┌──

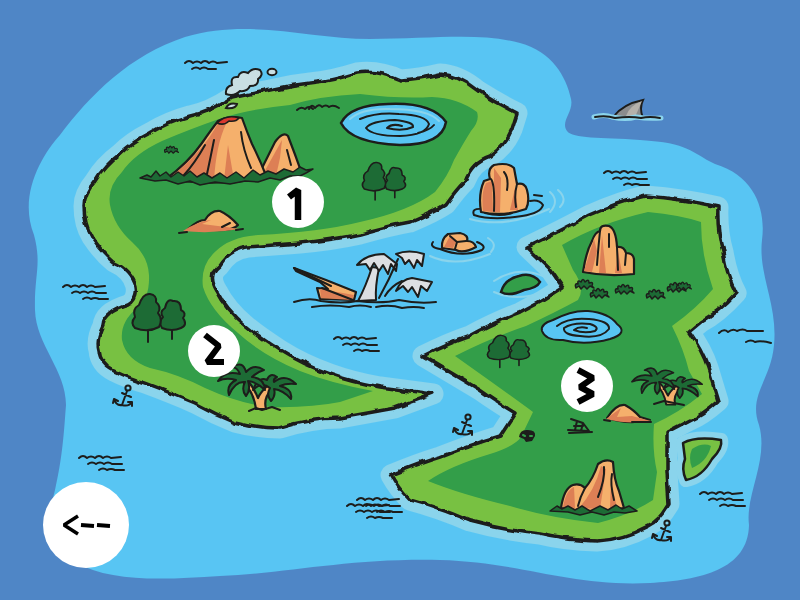
<!DOCTYPE html>
<html lang="en">
<head>
<meta charset="utf-8">
<title>Island map</title>
<style>
:root{--deep:#4f86c6;--shallow:#58c5f3;--surf:#8ad4ec;--shore:#78c143;--land:#339e49;--tree:#1d6b35;--ink:#1d1d1b;--rock:#f5b06c;--rock-shade:#dd7f55;--lava:#d8372f;--smoke:#c9dfe3;--sail:#dcdfe2;--white:#fff}
html,body{margin:0;width:800px;height:600px;overflow:hidden;background:var(--deep)}
svg{display:block}
.deep{fill:var(--deep)}
.shallow{fill:var(--shallow)}
.surf{fill:var(--surf);stroke:var(--surf);stroke-width:21;stroke-linejoin:round}
.shore{fill:var(--shore);stroke:var(--ink);stroke-width:3.5;stroke-linejoin:round}
.land{fill:var(--land)}
.line{fill:none;stroke:var(--ink);stroke-width:2;stroke-linecap:round;stroke-linejoin:round}
.ripple{fill:none;stroke:var(--surf);stroke-width:2;stroke-linecap:round}
.rock{fill:var(--rock);stroke:var(--ink);stroke-width:2.2;stroke-linejoin:round}
.shade{fill:var(--rock-shade)}
.tree{fill:var(--tree);stroke:var(--ink);stroke-width:2;stroke-linejoin:round}
.bush{fill:var(--tree);stroke:var(--ink);stroke-width:1.5;stroke-linejoin:round}
.lake{fill:var(--shallow);stroke:var(--ink);stroke-width:2.5}
.sail{fill:var(--sail);stroke:var(--ink);stroke-width:2;stroke-linejoin:round}
.smoke{fill:var(--smoke);stroke:var(--ink);stroke-width:2}
.badge{fill:var(--white)}
.numeral{fill:none;stroke:#000;stroke-width:6;stroke-linejoin:bevel}
</style>
</head>
<body>
<svg width="800" height="600" viewBox="0 0 800 600" role="img" aria-label="Map of two islands with stops 1, 2 and 3 and a back arrow">
<defs>
<filter id="rough-coast" x="-5%" y="-5%" width="110%" height="110%"><feTurbulence type="fractalNoise" baseFrequency=".07" numOctaves="2" seed="4"/><feDisplacementMap in="SourceGraphic" scale="6" xChannelSelector="R" yChannelSelector="G"/></filter>
<path id="west-coast" d="M517 113Q497 103 478 91Q459 75 440 74Q420 79 400 80Q378 70 357 73Q332 81 310 83Q290 85 270 90L231 98Q210 112 190 116Q168 122 150 133Q132 142 120 154Q104 166 95 181Q84 194 84 206Q84 224 92 237Q102 252 114 262Q132 270 136 286Q138 300 128 305Q104 312 103 326Q96 340 99 350Q100 364 114 371Q128 378 145 383Q172 393 195 403Q215 414 235 422Q258 428 280 428Q312 418 340 418L395 408L433 394L380 387Q352 382 330 374Q302 364 280 350Q258 336 245 325Q226 309 217 291Q207 275 219 266Q230 249 248 247L300 243Q333 240 360 234Q388 226 410 222Q434 212 446 204Q456 190 465 181Q472 162 490 156Q505 146 512 129Z"/>
<path id="east-coast" d="M527 247Q562 230 590 215Q622 201 645 196Q684 199 718 207Q717 232 723 252Q727 276 736 293Q718 313 701 322L689 332Q702 350 708 368L718 401Q702 415 690 420L667 432L667 472L669 504Q659 521 648 526Q622 540 597 541Q564 540 540 534Q502 530 470 521Q440 508 410 500Q398 488 391 475Q417 464 440 457Q473 444 500 436L515 413Q494 400 480 390L423 356Q449 343 470 336Q496 322 520 313Q542 302 563 288L550 269Z"/>
<path id="islet-coast" d="M683 443Q696 436 721 440Q723 448 712 459Q702 477 686 480Q681 469 685 459Z"/>
<g id="waves" class="line"><path d="M0 2q4-4 8 0q4-3 8 0q4-4 8 0q4-3 8 0l10-1M9 8q4-3 8 0q4-3 8 0q4-3 8 0l10 0M20 14q4-3 8 0q4-2 8 0l9 0"/></g>
<g id="waves-short" class="line"><path d="M0 2q4-4 8 0q4-3 8 0q4-4 8 0q4-3 8 0l10-1M7 8q4-3 8 0q4-3 8 0l8 0"/></g>
<g id="tree-pair"><path class="line" d="M16 35V50M40 34V47"/><path class="tree" d="M30 36Q26 30 31 25Q27 20 33 16Q35 6 41 9Q49 8 49 18Q55 21 51 26Q56 33 49 36Q40 40 30 36Z"/><path class="tree" d="M3 36Q-2 31 3 25Q0 17 7 13Q11 1 18 2Q25 3 24 10Q30 15 26 21Q31 27 27 35Q16 41 3 36Z"/></g>
<g id="palm-pair"><path class="rock" d="M26 20Q36 30 38 46H48Q45 35 54 26L49 23Q42 30 40 35Q36 25 30 18Z"/><path class="tree" d="M52 25Q44 18 35 27Q40 13 49 17Q52 9 59 14Q55 16 56 19Q67 10 78 21Q68 20 62 23Q75 26 73 36Q65 27 56 26Q58 33 53 38Q48 32 52 25Z"/><path class="tree" d="M27 19Q17 18 11 32Q8 22 18 17Q8 14 0 18Q7 7 22 11Q19 4 14 4Q25 -3 28 9Q36 0 46 7Q39 9 34 14Q46 15 47 27Q39 19 30 18Q33 27 28 33Q23 27 27 19Z"/></g>
<g id="grass"><path class="bush" d="M0 10Q-2 5 2 6Q1 1 5 4Q7-1 9 4Q13 0 13 5Q18 3 16 8L18 10L14 8L11 11L8 8L5 11L3 8Z"/></g>
<g id="anchor" class="line"><circle cx="14" cy="3" r="2.6"/><path d="M13 6L8 20M8 8L17 12M0 14Q2 21 8 20Q15 22 18 17M0 14l-1 4M0 14l4 2M18 17l-4 0M18 17l0 4"/></g>
</defs>

<rect class="deep" width="800" height="600"/>
<path class="shallow" d="M60 135C90 95 130 55 185 37C250 18 310 39 370 39C430 39 480 32 520 43C552 52 566 76 571 99C574 112 560 121 567 131C573 139 600 137 640 140C690 143 690 152 715 164C755 176 766 210 762 240C758 275 778 305 774 345C771 380 748 395 759 425C769 460 745 495 749 525C748 570 700 580 650 583C570 587 520 562 440 560C350 558 290 573 220 576C160 580 110 582 75 562C45 545 47 520 55 490C63 455 64 430 66 405C66 370 36 345 35 310C34 275 42 265 34 235C18 195 42 155 60 135Z"/>

<g id="islands">
<use href="#west-coast" class="surf"/>
<use href="#east-coast" class="surf"/>
<use href="#islet-coast" class="surf" style="stroke-width:14"/>
<g filter="url(#rough-coast)">
<use href="#west-coast" class="shore"/>
<use href="#east-coast" class="shore"/>
</g>
<use href="#islet-coast" class="shore" style="stroke-width:2.5"/>
<path class="land" d="M477 112Q458 98 432 97Q400 99 360 94Q320 96 290 105Q250 109 222 118Q190 129 162 141Q134 154 122 172Q107 187 110 205Q114 226 132 242Q148 256 149 275Q150 298 137 308Q120 322 122 340Q126 360 150 368Q178 374 205 388Q240 404 270 407Q310 408 340 402L373 391Q330 383 300 371Q262 355 238 333Q210 310 203 287Q200 265 216 251Q230 237 258 235Q320 232 360 222Q410 211 435 192Q448 176 454 160Q464 142 471 131Q480 121 477 112Z"/>
<path class="land" d="M562 245Q600 223 648 212Q680 215 701 222Q701 255 713 289Q696 309 672 326Q684 350 689 371L702 394Q680 412 654 424Q652 450 657 472L653 500Q630 515 598 523Q550 518 510 506Q460 494 428 481Q450 466 490 454Q515 446 521 437L533 412Q510 395 455 356Q490 338 526 326Q556 312 578 300Q586 288 573 270Z"/>
<path class="land" d="M692 449Q703 442 711 446Q707 462 692 468Q688 458 692 449Z"/>
<path class="ripple" d="M494 281Q518 265 545 277M494 292Q515 302 545 292"/>
<path class="land" d="M501 292Q505 279 519 276Q532 272 540 282Q537 288 524 290Q509 297 501 292Z" stroke="#1d1d1b" stroke-width="2.5"/>
</g>

<g id="volcano">
<path class="smoke" d="M226 94Q225 87 232 85Q230 76 238 77Q240 70 248 73Q253 67 260 70Q264 75 258 79Q259 86 250 86Q247 92 240 91Q234 97 226 94Z"/>
<ellipse class="smoke" cx="272" cy="72" rx="4.5" ry="3.2"/>
<path class="smoke" d="M226 108Q229 102 237 104Q236 109 226 108Z"/>
<path class="rock" d="M258 176Q267 158 275 142Q283 131 288 136Q295 154 302 174Z"/>
<path class="shade" d="M262 176L282 140L280 158L276 176Z"/>
<path class="rock" d="M166 179Q188 163 202 143Q211 130 218 121Q230 115 242 118Q247 132 252 144Q260 160 267 178Q215 187 166 179Z"/>
<path class="shade" d="M169 178Q203 152 218 123L226 124Q216 145 214 181ZM228 145L234 180H224Z"/>
<path d="M217 123Q226 114 239 118Q236 122 229 121Q224 126 217 123Z" fill="var(--lava)" stroke="#1d1d1b" stroke-width="1.5"/>
<path class="line" d="M205 145Q195 163 184 175M241 132Q243 150 251 168M214 140Q210 160 207 174M287 150L291 165"/>
<path class="bush" d="M140 178L147 175L151 177L156 171L160 176L166 172L171 177L178 172L184 176L190 171L197 177L204 173L212 178L220 173L227 178L236 172L244 178L253 170L260 175L268 171L276 174L284 169L293 172L300 167L306 170L313 169L306 173L300 176L290 176L280 180L270 178L258 182L245 181L230 184L215 182L200 185L190 181L178 184L166 180L155 181Z"/>
<use href="#grass" transform="translate(165 145) scale(.75)"/>
</g>

<g id="west-details">
<path class="line" d="M297 110q4-4 8-1q4-4 8 0M309 109q3-6 6-1q4-5 7-1q4-3 7 0q4-3 10 1" stroke-width="2.8"/>
<path class="lake" d="M341 123Q350 105 388 104Q432 102 446 122Q442 145 400 145Q351 143 341 123Z"/>
<path class="ripple" d="M350 119Q362 108 390 109Q428 109 439 121"/>
<path class="line" d="M360 119Q377 112 399 114Q426 115 429 124Q426 135 400 136Q372 136 366 128Q371 121 395 120Q414 122 413 127Q402 132 387 128Q392 123 402 126M418 133Q430 130 434 125"/>
<use href="#tree-pair" transform="translate(362 161) scale(.82 .78)"/>
<path class="rock" d="M188 229Q198 220 205 220Q211 210 220 211Q229 215 238 225Q233 231 214 230Z" stroke-width="1.8"/>
<path class="shade" d="M183 231Q198 221 211 220L202 224L226 227L240 229Q212 234 183 231Z"/>
<path class="line" d="M179 233l8-1M222 227l8-4M236 230l7-1"/>
<use href="#tree-pair" transform="translate(132 292)"/>
<use href="#palm-pair" transform="translate(218 363)"/>
<path class="line" d="M249 411L256 408L262 410L272 407L280 410"/>
</g>

<g id="sea-rocks">
<path class="ripple" d="M470 219Q505 229 549 209M550 192Q560 201 550 212M558 190Q568 199 560 207M430 256Q455 268 490 254M488 238Q498 244 491 252"/>
<path class="line" d="M482 209Q471 208 474 215Q492 221 522 216Q541 213 543 205Q539 199 530 201M485 213Q500 217 512 213M534 195l8 1"/>
<path class="rock" d="M481 212Q478 194 484 181L490 179Q487 169 494 165Q508 162 514 168L517 184Q525 182 527 190Q530 201 526 209Q503 217 481 212Z"/>
<path class="shade" d="M483 211Q481 192 486 183L492 181L493 212ZM494 168L501 178L500 212L494 212ZM515 188L518 210H510Z"/>
<path class="line" d="M491 179Q495 184 494 211M517 184Q514 195 516 207M504 172Q509 178 507 190"/>
<path class="line" d="M433 242Q429 247 440 249Q462 258 482 250Q487 246 477 242"/>
<path class="rock" d="M442 248Q441 239 448 234L460 233Q469 235 467 241Q474 241 476 247Q463 254 456 250Z"/>
<path class="shade" d="M444 247L450 236L456 242L453 248Z"/>
<path class="line" d="M450 236L457 242L466 241M457 242L455 249"/>
</g>

<g id="shipwreck">
<path class="rock" d="M294 268L326 280L356 292L354 300L320 299L317 288L328 289L320 282L296 271Z"/>
<path class="shade" d="M320 289L354 295L352 300L321 298Z"/>
<path class="line" d="M322 288L353 300M294 268L331 286"/>
<path class="sail" d="M358 301Q366 286 372 267L379 268Q375 287 376 300Z"/>
<path class="sail" d="M357 265Q366 254 384 254L397 264L396 271L391 264L388 274L383 265L379 271L374 263L370 270L366 264Z"/>
<path class="line" d="M379 298Q389 280 398 259" stroke-width="3.5"/>
<path class="sail" d="M396 254Q409 249 424 254L422 266L417 260L414 268L409 260L405 264L402 258Z"/>
<path class="sail" d="M396 291Q401 279 412 278L432 282L427 291L421 286L418 297L412 287L408 292L403 286Z"/>
<path class="line" d="M385 296Q391 286 402 281M294 302Q309 297 321 301Q342 304 357 301Q382 304 399 300Q418 304 436 302M312 307Q330 304 349 307Q360 304 371 307M376 307Q390 304 402 308Q414 306 424 308"/>
</g>

<g id="east-details">
<path class="rock" d="M583 272Q586 252 592 241Q595 232 600 231Q600 224 609 226Q616 229 617 247Q624 246 626 253Q633 253 634 259L634 274Q607 277 583 272Z"/>
<path class="shade" d="M584 271L594 239L597 251L592 272ZM602 235L606 273H599ZM618 251L622 273H615Z"/>
<path class="line" d="M600 231Q598 251 597 265M617 247L618 270M609 234L609 247M626 253L625 265"/>
<use href="#grass" transform="translate(576 278)"/>
<use href="#grass" transform="translate(591 287)"/>
<use href="#grass" transform="translate(616 283)"/>
<use href="#grass" transform="translate(647 288)"/>
<use href="#grass" transform="translate(668 281)"/>
<use href="#grass" transform="translate(677 281) scale(.8)"/>
<path class="lake" d="M542 331Q540 324 553 320Q572 310 588 311Q609 313 617 324Q629 333 610 339Q585 346 563 340Q546 341 542 331Z" style="stroke-width:2"/>
<path class="line" d="M557 326Q568 317 589 319Q610 321 609 329Q601 339 580 336Q563 335 564 328Q573 322 590 324Q600 327 595 331Q584 334 574 330Q579 326 587 328"/>
<use href="#tree-pair" transform="translate(487 334) scale(.8 .67)"/>
<use href="#palm-pair" transform="translate(632 367) scale(.9 .82)"/>
<path class="line" d="M654 404L664 401L684 405"/>
<path class="rock" d="M607 418Q616 404 625 405Q634 410 640 417L650 420Q628 425 607 418Z" stroke-width="1.8"/>
<path class="shade" d="M606 419L621 408L617 417L632 416L651 421Q630 425 606 419Z"/>
<path class="line" d="M604 420l6 1M632 422l19 0"/>
<path d="M519 437Q520 429 528 430Q536 430 535 436L532 441L526 442L524 439Z" fill="#1d1d1b"/>
<path class="line" d="M523 435l2 1M530 436l2 0" style="stroke:var(--land)"/>
<path class="line" d="M571 419L583 423L589 431L568 430M574 426L583 426M577 421L575 430M583 423L581 431M569 433L592 432" stroke-width="2.5"/>
<path class="rock" d="M561 508Q564 488 573 485Q580 483 585 488Q593 479 598 464Q606 458 613 462Q614 480 619 491L624 508Q593 514 561 508Z"/>
<path class="shade" d="M563 507Q566 490 574 487L575 508ZM579 508Q595 490 601 466L606 469L600 509ZM611 480L617 508H610Z"/>
<path class="line" d="M585 488Q580 497 578 506M604 467Q605 480 598 497M612 474Q610 484 614 500"/>
<path class="bush" d="M550 511L557 506L562 509L568 506L575 510L582 506L590 511L600 506L608 510L616 505L622 509L629 506L637 511L625 513L614 512L604 515L592 512L580 515L568 512Z"/>
</g>

<g id="shark-fin">
<path d="M613 117Q623 104 643 100Q639 108 643 118Z" fill="#8b8c8d" stroke="#1d1d1b" stroke-width="2"/>
<path d="M626 116Q629 106 642 101L635 117Z" fill="#b5b1ab"/>
<path class="line" d="M594 117Q604 114 612 117Q626 120 636 117Q648 119 661 118" style="stroke:var(--surf);stroke-width:5"/>
<path class="line" d="M595 117Q606 115 615 118Q630 116 641 118Q650 116 660 118"/>
</g>

<g id="sea-waves">
<use href="#waves-short" x="185" y="61"/>
<use href="#waves" x="604" y="171"/>
<use href="#waves" x="63" y="285"/>
<use href="#waves" x="334" y="337"/>
<use href="#waves" x="79" y="456"/>
<use href="#waves" x="347" y="504"/>
<use href="#waves" x="357" y="498"/>
<use href="#waves" x="700" y="492"/>
<path class="line" d="M719 333q5-5 9-1q5-4 9-1q6-3 10 0l16 0M746 342q5-3 9 0q5-2 16 1"/>
</g>
<g id="anchors">
<use href="#anchor" x="114" y="385"/>
<use href="#anchor" x="454" y="414"/>
<use href="#anchor" x="653" y="520"/>
</g>

<g id="stops">
<g role="img" aria-label="1"><circle class="badge" cx="298" cy="202" r="26"/><path class="numeral" d="M289 197L298 190V220" style="stroke-width:6.5"/></g>
<g role="img" aria-label="2"><circle class="badge" cx="214" cy="351" r="26"/><path class="numeral" d="M205 335L219 346L207 362H224"/></g>
<g role="img" aria-label="3"><circle class="badge" cx="587" cy="386" r="26"/><path class="numeral" d="M578 370L593 378L580 387L593 394L578 402"/></g>
</g>
<a href="#" aria-label="Back"><circle class="badge" cx="86" cy="525" r="43"/><path class="numeral" d="M78 516L64 525L78 534" style="stroke-width:3.5"/><path class="numeral" d="M81 525L94 526M97 525L110 526" style="stroke-width:4"/></a>
</svg>
</body>
</html>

└──

WHAT YOU NEED TO DO - Your answer should consist of the lines from the listing that hold the word "html".

YOUR SOLUTION -
<!DOCTYPE html>
<html lang="en">
html,body{margin:0;width:800px;height:600px;overflow:hidden;background:var(--deep)}
</html>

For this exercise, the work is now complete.